In May1844, M.M. Cecilia was elected Reverend Mother of Baggot Street. S.M. Vincent was appointed Mistress of Novices, an office she held for five years. It was during this time that the first foundation was made to Australia (Perth, 1846). Letters from the young foundation Sisters to their novice mistress make poignant and interesting reading.
On the death of M.M. Cecilia Marmion in September 1849, S.M. Vincent, at just thirty years of age, was elected Reverend Mother of Baggot Street, a position she held until May 1855, when she was elected Mother Assistant and later that year again appointed Mistress of Novices. She filled these positions until she departed for Brisbane.
M.M. Vincent’s years as Reverend Mother were creative and energetic; much of her attention was devoted to the more mundane aspects of the young and growing Order – such as neighbours and rent, the chaplaincy issue with Dr Walter Meyler who in a moment of exasperation declared to her “it is not easy to soften the hearts of Wexford nuns.”
Although these years were a time of great expansion of the Sisters of Mercy, during this period only three foundations were made from Baggot Street itself, but these were significant foundations – Loughrea (1850); Blandford Square, London (1851) and Belfast (1854).
Another important decision taken during this time was the supervision of the nursing of the Jervis Street Hospital in Dublin (1854) – an association that was to last 129 years. At the same time, M.M. Vincent was anxious to establish a Mater hospital in Dublin. In 1851, she purchased the land in Eccles Street on which to establish Dublin’s Mater which opened on 24 September 1861, a few months after M.M.Vincent’s arrival in Brisbane.
It was also Mother Vincent who in 1854 called for volunteers from amongst the Sisters of Ireland and England to nurse sick and wounded soldiers in the Crimea. There a group of sixteen sisters, one of whom was her own sister, S.M. Agnes (Anne) Whitty, another S.M. Elizabeth Hercy, ministered under the leadership of S.M. Francis Bridgeman of Kinsale. They worked alongside another group of Sisters of Mercy led by M.M. Clare (Georgiana) Moore of Bermondsey and under the supervision of Florence Nightingale.

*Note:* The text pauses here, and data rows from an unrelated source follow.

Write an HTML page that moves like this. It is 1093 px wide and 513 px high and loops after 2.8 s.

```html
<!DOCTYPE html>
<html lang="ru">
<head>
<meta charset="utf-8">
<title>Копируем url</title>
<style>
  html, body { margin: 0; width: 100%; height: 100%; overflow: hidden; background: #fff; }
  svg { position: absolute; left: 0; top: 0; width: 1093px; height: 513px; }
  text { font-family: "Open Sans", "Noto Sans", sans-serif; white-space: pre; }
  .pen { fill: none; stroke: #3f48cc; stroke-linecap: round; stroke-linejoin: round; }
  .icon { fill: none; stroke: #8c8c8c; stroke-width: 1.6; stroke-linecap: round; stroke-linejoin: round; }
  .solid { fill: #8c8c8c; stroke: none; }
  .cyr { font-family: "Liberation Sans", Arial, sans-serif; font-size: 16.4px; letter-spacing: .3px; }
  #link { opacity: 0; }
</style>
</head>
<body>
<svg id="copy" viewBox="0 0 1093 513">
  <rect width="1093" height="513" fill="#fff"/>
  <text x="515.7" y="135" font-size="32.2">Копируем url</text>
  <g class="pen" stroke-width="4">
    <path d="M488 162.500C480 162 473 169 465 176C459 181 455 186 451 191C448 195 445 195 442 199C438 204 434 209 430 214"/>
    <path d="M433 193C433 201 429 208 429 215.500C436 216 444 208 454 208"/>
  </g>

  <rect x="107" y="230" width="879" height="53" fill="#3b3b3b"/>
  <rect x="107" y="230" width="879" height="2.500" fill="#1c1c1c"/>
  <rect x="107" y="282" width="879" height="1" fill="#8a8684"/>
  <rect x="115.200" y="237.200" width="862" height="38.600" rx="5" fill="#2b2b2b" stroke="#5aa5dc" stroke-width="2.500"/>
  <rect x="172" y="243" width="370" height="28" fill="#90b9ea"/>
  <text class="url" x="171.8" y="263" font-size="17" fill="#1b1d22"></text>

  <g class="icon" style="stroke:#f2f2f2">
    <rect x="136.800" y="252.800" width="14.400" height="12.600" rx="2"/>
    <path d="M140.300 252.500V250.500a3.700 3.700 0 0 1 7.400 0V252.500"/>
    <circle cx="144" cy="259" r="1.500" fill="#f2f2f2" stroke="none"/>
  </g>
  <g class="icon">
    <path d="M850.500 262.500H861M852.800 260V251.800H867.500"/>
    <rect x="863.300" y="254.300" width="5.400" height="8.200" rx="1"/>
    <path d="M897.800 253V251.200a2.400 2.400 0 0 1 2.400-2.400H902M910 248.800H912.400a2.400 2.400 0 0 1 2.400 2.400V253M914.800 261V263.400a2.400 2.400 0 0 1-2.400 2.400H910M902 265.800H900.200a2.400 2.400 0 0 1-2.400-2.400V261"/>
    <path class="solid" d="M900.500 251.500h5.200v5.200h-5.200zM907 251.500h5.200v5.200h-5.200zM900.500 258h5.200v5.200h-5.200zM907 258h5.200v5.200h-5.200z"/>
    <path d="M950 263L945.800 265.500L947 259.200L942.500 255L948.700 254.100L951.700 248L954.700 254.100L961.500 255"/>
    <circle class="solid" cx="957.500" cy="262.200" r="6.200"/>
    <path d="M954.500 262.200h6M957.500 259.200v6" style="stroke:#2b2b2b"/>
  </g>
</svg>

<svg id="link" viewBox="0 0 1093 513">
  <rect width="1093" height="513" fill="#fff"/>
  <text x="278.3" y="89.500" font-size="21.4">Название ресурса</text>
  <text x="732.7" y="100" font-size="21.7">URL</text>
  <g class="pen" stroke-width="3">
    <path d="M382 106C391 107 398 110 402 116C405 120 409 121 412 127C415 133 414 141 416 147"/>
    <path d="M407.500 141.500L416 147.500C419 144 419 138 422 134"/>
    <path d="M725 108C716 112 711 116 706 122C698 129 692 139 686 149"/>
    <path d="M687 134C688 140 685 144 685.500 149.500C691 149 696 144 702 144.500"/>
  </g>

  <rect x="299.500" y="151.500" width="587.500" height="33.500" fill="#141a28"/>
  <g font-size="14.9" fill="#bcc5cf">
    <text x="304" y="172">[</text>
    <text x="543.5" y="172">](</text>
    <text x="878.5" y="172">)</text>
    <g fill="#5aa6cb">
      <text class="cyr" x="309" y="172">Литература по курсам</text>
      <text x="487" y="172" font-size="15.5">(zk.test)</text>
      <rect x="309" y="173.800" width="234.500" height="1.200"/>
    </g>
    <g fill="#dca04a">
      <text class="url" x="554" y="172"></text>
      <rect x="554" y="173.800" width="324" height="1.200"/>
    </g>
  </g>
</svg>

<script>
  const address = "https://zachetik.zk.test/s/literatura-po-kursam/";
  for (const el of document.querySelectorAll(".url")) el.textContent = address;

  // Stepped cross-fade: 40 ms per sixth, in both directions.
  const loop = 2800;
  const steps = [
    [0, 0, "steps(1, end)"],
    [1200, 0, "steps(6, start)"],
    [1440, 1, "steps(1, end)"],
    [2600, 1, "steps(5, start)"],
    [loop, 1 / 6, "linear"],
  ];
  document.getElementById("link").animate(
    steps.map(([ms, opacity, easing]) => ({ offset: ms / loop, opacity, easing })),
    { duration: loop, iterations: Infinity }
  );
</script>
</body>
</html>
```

But M.M. Vincent’s own call lay elsewhere. In mid-November 1860 M.M. Vincent declared to Reverend Mother Mary of Mercy Norris that her “wish for a mission is not the feeling of a moment but the steady desire of 20 years.”  Bishop Quinn having overcome the reluctance of the Baggot Street community to release M.M. Vincent from their midst, set sail with her as “Mother Superior of the new foundation” and another five sisters, leaving Liverpool on 8 December 1860, bound for Brisbane.
As we remember and celebrate the life of this remarkable woman of mercy we believe –
“God’s mercy endures forever.”
Messages to Pauline Smooth rsm: email@example.com
 Dr Walter Meyler to M.M. Vincent Whitty, 15 August 1851. Original held in Mercy International Centre Archives.
 Letter from M.M. Vincent Whitty to M.M. of Mercy Norris, 15 November 1860. Original held in Mercy International Centre Archives.
 Chapter Book, Baggot Street, 28 November 1860.